      • Runoff can be collected into reservoirs
        • A reservoir is a lake (natural or artificial) or tank for storing water.
    • 10. Earth’s Reservoirs
      • The Earth has many reservoirs for storing water. Oceans, lakes, rivers, and streams are natural reservoirs. There are also artificial reservoirs such as tanks that are also efficient reservoirs. Most of the Earth’s water is stored in oceans, but the majority of Earth’s freshwater is stored in glaciers.
    • 11.  
    • 12. How We Relate to the Water Cycle
      • We Are Made of Water
      • Amount of Water We Use
      • Graph of Water We’ve Used
    • 13. We Are Made of Water
      • Water is important to all living things; up to 60 percent of the human body is made of water.
      • The cells in our body are full of water. The ability of water to dissolve so many substances, allows our cells to use and break down nutrients, minerals, and chemicals in our bodies.

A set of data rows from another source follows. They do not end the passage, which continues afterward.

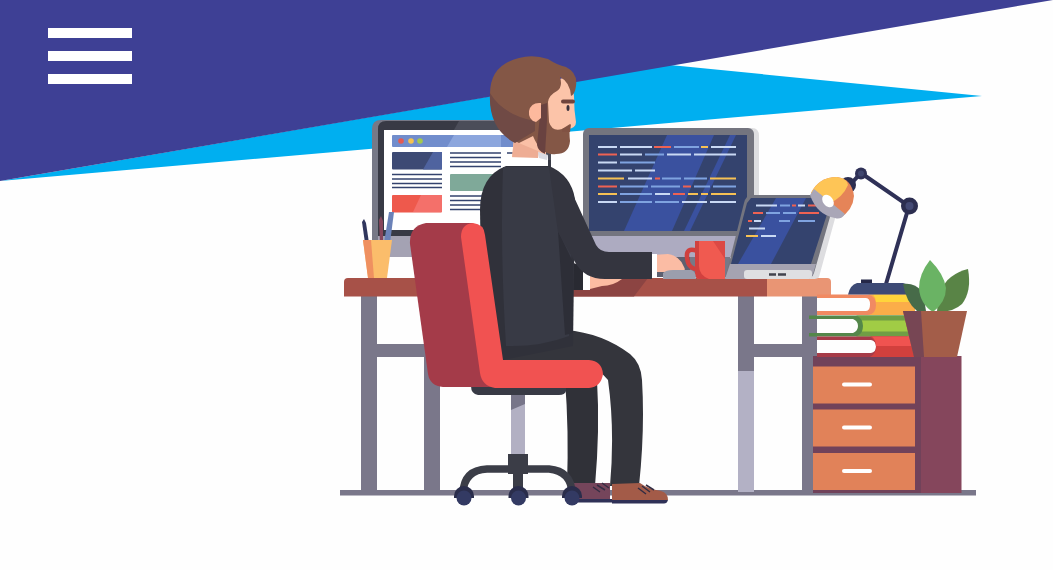
<!DOCTYPE html>
<html lang="en">
<head>
<meta charset="utf-8">
<title>Developer at work</title>
<style>
:root{
  --paper:#fefefe;--indigo:#3e4095;--sky:#00aff0;--navy:#2f3157;--steel:#7a778a;--steel-light:#b3b1c5;
  --suit:#33343c;--suit-light:#383a45;--skin:#fcc4a9;--skin-dark:#f2ae93;--hair:#845746;--hair-dark:#704a45;
  --red:#f15251;--red-dark:#a43b49;--desk:#a75148;--desk-dark:#8c4442;--orange:#e18259;--plum:#85465c;--plum-dark:#71425a;
  --screen:#34436e;--screen-glow:#3a519f;--code-white:#c9d9f4;--code-blue:#7fa3e0;--code-red:#ee6253;--code-gold:#f6c154;
}
html,body{margin:0;background:var(--paper);overflow:hidden}
.banner{position:relative;width:1053px;height:570px;overflow:hidden}
.banner>svg{display:block}
.menu{position:absolute;left:48px;top:28px;width:84px;height:56px}
.menu span{display:block;height:9.5px;margin-bottom:13.7px;background:#fff}
.code{fill:none;stroke-width:2}
.w{stroke:var(--code-white)}.b{stroke:var(--code-blue)}.r{stroke:var(--code-red)}.g{stroke:var(--code-gold)}
.copy{stroke:#34436e;stroke-width:1.5;fill:none}
</style>
</head>
<body>
<main class="banner">
<svg width="1053" height="570" viewBox="0 0 1053 570" role="img" aria-label="Bearded developer in a dark suit working at a desk with two monitors and a laptop">
  <defs>
    <g id="caster">
      <path d="M-10 0A10 10 0 0 1 10 0V2H-10Z" fill="#2a2d4b"/>
      <circle cy="2" r="7.5" fill="#333a63"/>
    </g>
    <g id="drawer">
      <rect x="813" width="102" height="37" fill="#e18259"/>
      <rect x="842" y="16" width="30" height="4" rx="2" fill="#fff"/>
    </g>
    <clipPath id="code-screen"><rect x="589" y="135" width="158" height="96"/></clipPath>
    <clipPath id="laptop-screen"><path d="M751 198H826Q832 198 830 205L811 264H731L747 203Z"/></clipPath>
  </defs>

  <g id="background">
    <path d="M0 181L670 65L982 96Z" fill="var(--sky)"/>
    <path d="M0 0H1053L0 181Z" fill="var(--indigo)"/>
  </g>

  <g id="desk-frame">
    <rect x="340" y="490" width="636" height="5.5" fill="var(--steel)"/>
    <path d="M361 295H377V344H424V295H440V490H424V357H377V490H361Z" fill="var(--steel)"/>
    <path d="M738 295H754V344H802V295H817V490H802V357H754V372H738Z" fill="var(--steel)"/>
    <rect x="738" y="371" width="16" height="121" fill="var(--steel-light)"/>
  </g>

  <g id="web-monitor">
    <path d="M381 120H548V257H372V129Q372 120 381 120Z" fill="#777987"/>
    <path d="M386 121H545Q551 121 551 127V236H378V129Q378 121 386 121Z" fill="#383a45"/>
    <path d="M459 121H545Q551 121 551 127V160H437Z" fill="#4b4d59"/>
    <rect x="384" y="130" width="162" height="100" fill="#fff"/>
    <rect x="378" y="236" width="173" height="21" fill="#a4a2b3"/>
    <rect x="392" y="135" width="150" height="12" rx="1" fill="#718dcc"/>
    <path d="M454 135H501V147H447Z" fill="#8ca6dd"/>
    <circle cx="401" cy="141" r="2.8" fill="#e45a52"/>
    <circle cx="411" cy="141" r="2.8" fill="#f6c24e"/>
    <circle cx="420" cy="141" r="2.8" fill="#a2c94d"/>
    <rect x="392" y="152" width="50" height="17.5" rx="1" fill="#3d4a74"/>
    <path d="M433 152H442V169.500H423Z" fill="#4f639f"/>
    <rect x="450" y="174" width="51" height="17" rx="1" fill="#7fa999"/>
    <rect x="392" y="195" width="50" height="17.500" rx="1" fill="#ee594c"/>
    <path d="M421 195H442V212H413Z" fill="#f4706a"/>
    <path class="copy" d="M450 153H501M450 157.500H501M450 162H501M450 166.500H501M392 174.500H442M392 179H442M392 183.500H442M392 187.500H442M450 196H501M450 200.500H501M450 205H501M450 209.500H501M507 153H540"/>
  </g>

  <g id="code-monitor">
    <path d="M590 128H752Q759 128 759 136V257H590Z" fill="#dedee0"/>
    <rect x="583" y="128" width="171" height="128" rx="6" fill="#74757f"/>
    <path d="M583 236H754V250Q754 257 747 257H583Z" fill="#adabc1"/>
    <rect x="589" y="135" width="158" height="96" fill="var(--screen)"/>
    <g clip-path="url(#code-screen)">
      <path d="M667 135H714L672 231H624Z" fill="var(--screen-glow)"/>
      <path d="M730 135H736L690 231H684Z" fill="var(--screen-glow)"/>
    </g>
    <path class="code w" d="M598 147H617M620 147H652M711 147H736M620 154.500H642M667 154.500H691M694 154.500H736M598 162.500H617M598 170.500H632M635 170.500H655M628 178.500H652M598 202H617M655 194H670M682 202H707M710 202H736"/>
    <path class="code b" d="M674 147H699M645 154.500H664M620 162.500H655M662 178.500H681M684 178.500H707M620 186.500H648M651 186.500H680M694 186.500H710M620 194H652M620 202H652M655 202H679M713 186.500H736"/>
    <path class="code r" d="M654 147H671M598 154.500H617M655 178.500H660M598 186.500H617M683 186.500H691M673 194H685"/>
    <path class="code g" d="M701 147H708M598 178.500H624M710 178.500H736M598 194H617M688 194H698M701 194H708M711 194H736"/>
    <rect x="600" y="257" width="130" height="20" fill="#777987"/>
    <rect x="620" y="257" width="70" height="20" fill="#5d6070"/>
  </g>

  <g id="desktop">
    <path d="M348 278H767V296.500H344V282Q344 278 348 278Z" fill="var(--desk)"/>
    <path d="M767 278H827Q831 278 831 282V296.500H767Z" fill="#e99574"/>
    <path d="M560 278H648L634 296.500H560Z" fill="var(--desk-dark)"/>
  </g>

  <g id="laptop">
    <path d="M754 195H833Q841 197 839 204L819 277Q818 279 812 279H745Z" fill="#dddde0"/>
    <path d="M752 195H827Q836 195 834 203L814 273Q812 279 806 279H725L744 203Q746 195 752 195Z" fill="#74757f"/>
    <path d="M730 264H816L813 274Q811 279 806 279H725Z" fill="#a5a3b1"/>
    <path d="M751 198H826Q832 198 830 205L811 264H731L747 203Z" fill="var(--screen)"/>
    <path clip-path="url(#laptop-screen)" d="M776 198H806L771 264H738Z" fill="var(--screen-glow)"/>
    <path class="code w" d="M756 205.500H777M798 205.500H805M754 221H761M749 228.500H765M761 236H776"/>
    <path class="code b" d="M766 213H780M783 213H796M779 221H790M798 221H815M780 205.500H790"/>
    <path class="code r" d="M792 205.500H796M808 205.500H818M753 213H763M799 213H819M748 221H752"/>
    <path class="code g" d="M746 236H758"/>
    <rect x="744" y="270" width="68" height="9" rx="3" fill="#dfdfe2"/>
    <path d="M769 274.500H776M778 274.500H786" stroke="#42434e" stroke-width="2.500"/>
  </g>

  <g id="pencil-cup">
    <path d="M362 222L364 219L366 223L369 243H365Z" fill="#30365d"/>
    <path d="M379 220L381 216L383 221V243H380Z" fill="#87465b"/>
    <path d="M389 212H394L390 243H384Z" fill="#6b82b8"/>
    <path d="M363 240H392L387 278H368Z" fill="#fbbd6b"/>
    <path d="M363 240H371L374 278H368Z" fill="#ef9060"/>
  </g>

  <g id="mug">
    <path d="M697 251Q686 247 687 257Q688 270 699 269" fill="none" stroke="#cf403e" stroke-width="4.500"/>
    <path d="M695 241H725V279H700Q695 279 695 273Z" fill="#f05a50"/>
    <path d="M695 241H699V266Q699 275 709 279H700Q695 279 695 273Z" fill="#d1413f"/>
    <path d="M713 241H725V259Z" fill="#dc4945"/>
  </g>

  <g id="cabinet">
    <rect x="813" y="356" width="102" height="137" fill="var(--plum-dark)"/>
    <rect x="914" y="356" width="47.500" height="137" fill="var(--plum)"/>
    <rect x="914" y="356" width="7" height="137" fill="var(--plum-dark)"/>
    <use href="#drawer" y="366.500"/>
    <use href="#drawer" y="409.500"/>
    <use href="#drawer" y="453"/>
  </g>

  <g id="books">
    <path d="M817 294.500H915V315H817V311H866Q870 311 870 304.500T866 298H817Z" fill="#f18a62"/>
    <path d="M868 294.500H915V315H868Q876 314 876 305T868 294.500Z" fill="#fbad49"/>
    <path d="M877 294.500H915V302H876Q876 298 873 294.500Z" fill="#ffd43b"/>
    <path d="M809 315.500H907V336.500H809V333H853Q858 331 858 326T853 319H809Z" fill="#54874a"/>
    <path d="M856 315.500H910V336.500H856Q863 334 863 326T856 315.500Z" fill="#709e45"/>
    <path d="M862 320.500H910V331.500H862Q864 326 862 320.500Z" fill="#a1cc45"/>
    <path d="M817 336.500H915V357H817V353H871Q876 352 876 346.500T871 340H817Z" fill="#a63b48"/>
    <path d="M870 336.500H915V357H870Q876 354 876 347T870 336.500Z" fill="#d2403d"/>
    <path d="M875 336.500H915V346H876Q876 340 872 336.500Z" fill="#f05350"/>
  </g>

  <g id="lamp">
    <path d="M848 187L861 173L909 206L886 284" fill="none" stroke="var(--navy)" stroke-width="4"/>
    <circle cx="861" cy="173.500" r="6" fill="var(--navy)"/>
    <circle cx="861" cy="173.500" r="3" fill="#40466f"/>
    <circle cx="909.500" cy="206" r="8.500" fill="#2c2e50"/>
    <circle cx="909.500" cy="206" r="4" fill="#434974"/>
    <circle cx="848" cy="185" r="8" fill="#2c2e50"/>
    <path d="M811 193Q819 177 837 177Q852 179 854 196Q853 210 840 218Z" fill="#e58458"/>
    <path d="M811 193Q819 177 837 177Q848 179 848 185Q843 197 830 203Z" fill="#fec556"/>
    <path d="M814 189L845 214Q841 220 835 218Q817 215 810 195Z" fill="#a9a6b7"/>
    <ellipse cx="828" cy="201" rx="5" ry="7" transform="rotate(-38 828 201)" fill="#fff"/>
    <rect x="861" y="279.500" width="11" height="5" fill="#252848"/>
    <path d="M857 283H903Q910 284 911 294.500H848Q850 285 857 283Z" fill="#3d4a75"/>
  </g>

  <g id="plant">
    <path d="M903 284Q914 282 923 292L926 311H917Q906 302 903 284Z" fill="#476b49"/>
    <path d="M968 269Q972 291 962 304Q952 313 937 311Q939 286 951 277Q959 271 968 269Z" fill="#598446"/>
    <path d="M930 260Q944 274 946 288Q946 302 933 312Q920 304 919 288Q919 274 930 260Z" fill="#6ab364"/>
    <path d="M903 311H967L957 357H914Z" fill="#a35d49"/>
    <path d="M903 311H921L924 357H914Z" fill="#774654"/>
  </g>

  <g id="far-arm">
    <path d="M570 262L583 266V290H570Z" fill="#292a32"/>
    <path d="M590 276L622 279Q613 286 602 286L590 289Z" fill="#fcbca2"/>
    <rect x="583" y="275" width="7" height="15" fill="#fff"/>
  </g>

  <g id="legs">
    <path d="M565 380H597Q600 430 595 486H567Q569 430 565 380Z" fill="#303138"/>
    <path d="M566 330Q602 333 630 354Q641 363 642 380Q645 430 639 486H610Q615 430 608 380L595 366H500V335Z" fill="#34353c"/>
    <path d="M572 483H610V500H570Z" fill="#75455b"/>
    <path d="M568 499H615V502.500H568Z" fill="#2f3157"/>
    <path d="M612 484L640 483Q648 489 661 491Q668 493 668 500H612Z" fill="#a35b48"/>
    <path d="M612 500H668Q667 503.500 664 503.500H612Z" fill="#2f3157"/>
    <path d="M593 487L600 492M597 485L605 490M602 483L609 488M638 488L646 494M642 486L650 492M646 485L654 490" stroke="#342d43" stroke-width="1.500"/>
  </g>

  <g id="head">
    <path d="M515 125H546V158H512Z" fill="#fac0a6"/>
    <path d="M514 141L538 151V158H512Z" fill="#eead94"/>
    <path d="M548 82L571 76L574 96Q574 110 576 122Q576 128 568 129L545 135L535 100Z" fill="var(--skin)"/>
    <path d="M490 96Q489 65 519 58Q533 54 548 59Q557 65 566 67Q578 73 576 86Q575 94 571 96Q570 82 560 77Q563 87 557 91Q549 95 548 102L549 122Q552 132 562 129L570 124Q569 132 570 141Q569 154 556 154Q541 156 533 136L519 143Q491 132 490 96Z" fill="var(--hair)"/>
    <path d="M490 93Q503 115 535 121L535 131L515 143Q488 129 490 93Z" fill="var(--hair-dark)"/>
    <path d="M541 105L547 103V120L545 154Q538 151 537 145Z" fill="#694240"/>
    <path d="M541 103Q531 102 529 111Q528 120 536 122L541 118Z" fill="#fdb99d"/>
    <rect x="561" y="99.500" width="14" height="4" rx="2" fill="#70443d"/>
    <ellipse cx="568" cy="108" rx="1.500" ry="3" fill="#39313d"/>
    <path d="M562 129Q567 128 571 124L570 132L562 132Z" fill="#815243"/>
  </g>

  <g id="torso">
    <path d="M508 157L538 158L539 153L548 156V167H504Z" fill="#fff"/>
    <path d="M538 152L539 158L547 160L548 155Z" fill="#d9dbe4"/>
    <path d="M506 166H549Q571 175 575 199L573 346L498 361Q480 290 480 210Q480 176 506 166Z" fill="#30313a"/>
    <path d="M503 167H549Q571 178 573 204L569 336Q540 347 506 346Q500 250 503 167Z" fill="var(--suit-light)"/>
    <path d="M558 231L573 262V333L565 335Z" fill="#2d2e37"/>
    <path d="M549 167Q568 174 574 197L596 245Q600 252 609 252H652V279H605Q584 279 575 262L558 232Z" fill="#34353f"/>
    <path d="M652 255L668 254Q680 256 684 267Q686 270 683 272H652Z" fill="#fbbca4"/>
    <rect x="652" y="254" width="5" height="24" fill="#fff"/>
    <path d="M663 273Q666 270 673 270H691Q696 271 696 279H663Z" fill="#9b9ead"/>
  </g>

  <g id="chair">
    <path d="M471 386H566V391Q565 395 559 395H478Q471 394 471 386Z" fill="#383a45"/>
    <rect x="511" y="395" width="14" height="60" fill="#b2b0c3"/>
    <path d="M511 395H525V404L511 410Z" fill="#777589"/>
    <path d="M463 493Q464 470 487 469H549Q571 471 572 493" fill="none" stroke="#3b3d47" stroke-width="7.500"/>
    <path d="M508 454H528V474H523V490H513V474H508Z" fill="#3b3d47"/>
    <use href="#caster" x="464" y="496"/>
    <use href="#caster" x="518.500" y="496"/>
    <use href="#caster" x="572" y="496"/>
    <path d="M426 223H473L495 387H443Q430 386 428 374L410 244Q409 226 426 223Z" fill="var(--red-dark)"/>
    <path d="M461 237Q461 224 473 223Q484 224 485 235L503 360H589Q602 361 603 374Q601 387 589 388H495Q482 386 480 373Z" fill="var(--red)"/>
  </g>
</svg>
<a class="menu" href="#" aria-label="Menu"><span></span><span></span><span></span></a>
</main>
</body>
</html>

      • Water can transports waste material out of our bodies.
    • 14. Amount of Water We Use
      • In 1995, the United States used about 341 billion gallons of fresh water each day. To understand the Nation's water use, look at what we use water for everyday…
    • 15. Amount of Water We Have Used
    • 16. Facts About the Water Cycle
      • Michigan was, at one time, covered by glaciers.
      • The Sun is the “battery” in the water cycle.
      • Density is a property of water that changes with its states.
        • When ice cubes float in water, it can be said that ice cubes are less dense than water.
    • 17. Summary of the Water Cycle
      • The water cycle is a balanced system that is unending. Many processes that are involved in the system help to replenish it including condensation, evaporation, precipitation, and runoff. It is important to appreciate the water cycle, but remember to always conserve water.
    • 18. Bibliography
      • Water Cycle. 24 Feb. 2002 <http://www.epa.gov/OGWDW/kids/cycle.html>.
      • Water Science for Schools . 26 Feb. 2002 <http://ga.water.usgs.gov/edu/index.html>.
      • “ Runoff.” Microsoft Encarta . 26 Feb. 2002 <http://encarta.msn.com/reference/>.
      • “ Reservoirs.” Microsoft Encarta. 26 Feb. 2002 <http://encarta.msn.com/reference/>.
      • http://ga.water.usgs.gov/edu/index.html